• Task instructions
Say how many lines in the data hold "href". Nothing else belongs in the answer.
Start of Supplied material
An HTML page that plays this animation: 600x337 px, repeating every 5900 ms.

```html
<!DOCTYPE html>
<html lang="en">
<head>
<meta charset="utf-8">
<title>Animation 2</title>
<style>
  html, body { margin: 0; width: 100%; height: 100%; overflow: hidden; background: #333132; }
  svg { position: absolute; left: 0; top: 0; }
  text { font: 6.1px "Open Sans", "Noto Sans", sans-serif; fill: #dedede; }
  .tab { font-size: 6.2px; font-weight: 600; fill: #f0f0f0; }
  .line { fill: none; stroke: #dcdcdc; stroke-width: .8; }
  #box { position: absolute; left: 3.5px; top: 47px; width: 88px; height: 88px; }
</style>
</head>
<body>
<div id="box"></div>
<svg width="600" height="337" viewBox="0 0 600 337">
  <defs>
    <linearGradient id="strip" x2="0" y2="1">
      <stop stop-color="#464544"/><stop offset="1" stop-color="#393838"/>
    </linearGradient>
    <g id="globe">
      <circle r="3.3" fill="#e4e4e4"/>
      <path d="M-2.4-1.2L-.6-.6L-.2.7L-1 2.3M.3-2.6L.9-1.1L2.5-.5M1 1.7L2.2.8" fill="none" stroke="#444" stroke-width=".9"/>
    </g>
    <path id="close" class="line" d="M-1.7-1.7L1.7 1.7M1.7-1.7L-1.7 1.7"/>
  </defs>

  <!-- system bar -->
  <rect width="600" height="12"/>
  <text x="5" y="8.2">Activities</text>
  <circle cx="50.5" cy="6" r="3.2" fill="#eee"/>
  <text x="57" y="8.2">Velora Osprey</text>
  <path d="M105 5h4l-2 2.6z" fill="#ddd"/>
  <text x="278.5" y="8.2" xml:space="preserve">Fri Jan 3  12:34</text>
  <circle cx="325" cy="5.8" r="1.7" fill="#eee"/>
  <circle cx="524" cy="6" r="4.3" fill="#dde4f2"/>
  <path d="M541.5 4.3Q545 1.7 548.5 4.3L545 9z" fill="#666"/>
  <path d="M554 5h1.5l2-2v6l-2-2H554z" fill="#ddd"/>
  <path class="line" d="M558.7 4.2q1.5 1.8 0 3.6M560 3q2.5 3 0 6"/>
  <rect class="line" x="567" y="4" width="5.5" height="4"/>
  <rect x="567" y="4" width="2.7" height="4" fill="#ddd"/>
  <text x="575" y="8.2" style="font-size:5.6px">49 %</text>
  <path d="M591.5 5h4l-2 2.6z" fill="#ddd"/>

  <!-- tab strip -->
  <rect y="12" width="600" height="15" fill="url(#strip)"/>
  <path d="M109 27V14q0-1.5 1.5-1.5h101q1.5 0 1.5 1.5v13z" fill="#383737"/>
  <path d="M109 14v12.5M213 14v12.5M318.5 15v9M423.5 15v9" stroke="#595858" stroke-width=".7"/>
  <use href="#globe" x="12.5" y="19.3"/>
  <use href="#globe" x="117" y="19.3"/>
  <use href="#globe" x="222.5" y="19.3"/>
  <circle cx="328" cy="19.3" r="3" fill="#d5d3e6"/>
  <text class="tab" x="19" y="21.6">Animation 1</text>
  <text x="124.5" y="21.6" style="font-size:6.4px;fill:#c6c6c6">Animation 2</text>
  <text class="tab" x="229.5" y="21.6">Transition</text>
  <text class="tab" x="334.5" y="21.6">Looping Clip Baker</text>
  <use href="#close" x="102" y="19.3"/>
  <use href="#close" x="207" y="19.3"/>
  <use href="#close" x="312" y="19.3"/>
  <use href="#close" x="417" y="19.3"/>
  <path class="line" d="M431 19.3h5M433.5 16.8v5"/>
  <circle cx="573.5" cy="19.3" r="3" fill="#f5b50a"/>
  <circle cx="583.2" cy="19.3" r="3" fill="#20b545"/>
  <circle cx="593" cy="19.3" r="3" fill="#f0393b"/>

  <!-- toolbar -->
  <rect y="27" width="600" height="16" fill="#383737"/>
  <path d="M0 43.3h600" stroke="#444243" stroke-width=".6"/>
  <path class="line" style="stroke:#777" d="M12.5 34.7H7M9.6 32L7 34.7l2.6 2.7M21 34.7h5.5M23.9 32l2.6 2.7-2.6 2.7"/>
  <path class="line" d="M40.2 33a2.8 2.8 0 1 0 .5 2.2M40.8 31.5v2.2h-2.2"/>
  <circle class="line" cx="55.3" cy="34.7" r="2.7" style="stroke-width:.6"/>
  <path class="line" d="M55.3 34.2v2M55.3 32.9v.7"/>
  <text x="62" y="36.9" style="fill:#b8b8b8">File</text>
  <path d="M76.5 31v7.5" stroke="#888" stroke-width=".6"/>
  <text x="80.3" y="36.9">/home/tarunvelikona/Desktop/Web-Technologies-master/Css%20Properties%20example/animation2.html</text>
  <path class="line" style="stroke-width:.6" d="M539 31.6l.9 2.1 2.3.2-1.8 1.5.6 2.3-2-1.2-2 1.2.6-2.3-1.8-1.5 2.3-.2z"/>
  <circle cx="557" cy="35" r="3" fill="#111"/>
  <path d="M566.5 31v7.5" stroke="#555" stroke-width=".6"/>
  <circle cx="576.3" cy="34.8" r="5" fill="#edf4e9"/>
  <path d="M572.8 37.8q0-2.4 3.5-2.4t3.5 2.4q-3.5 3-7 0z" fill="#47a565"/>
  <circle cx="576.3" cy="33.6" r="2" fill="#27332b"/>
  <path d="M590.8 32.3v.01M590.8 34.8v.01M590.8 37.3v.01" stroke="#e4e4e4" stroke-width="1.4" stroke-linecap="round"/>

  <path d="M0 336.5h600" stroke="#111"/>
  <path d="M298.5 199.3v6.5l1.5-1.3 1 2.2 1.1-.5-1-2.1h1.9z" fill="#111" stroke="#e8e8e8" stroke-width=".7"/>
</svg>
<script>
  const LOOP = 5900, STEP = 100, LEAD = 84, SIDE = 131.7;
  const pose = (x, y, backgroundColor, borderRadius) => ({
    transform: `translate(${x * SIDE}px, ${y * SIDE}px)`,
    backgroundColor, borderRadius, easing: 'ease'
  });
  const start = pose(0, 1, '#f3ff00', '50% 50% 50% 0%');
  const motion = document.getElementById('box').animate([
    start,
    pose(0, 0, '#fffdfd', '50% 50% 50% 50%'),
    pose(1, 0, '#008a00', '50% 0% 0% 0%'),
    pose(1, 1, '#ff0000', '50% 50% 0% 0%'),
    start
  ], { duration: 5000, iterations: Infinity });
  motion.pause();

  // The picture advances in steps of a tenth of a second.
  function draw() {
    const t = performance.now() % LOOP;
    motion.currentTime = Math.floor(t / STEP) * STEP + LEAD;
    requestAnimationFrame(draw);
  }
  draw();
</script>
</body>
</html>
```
End of Supplied material
• Written answer
7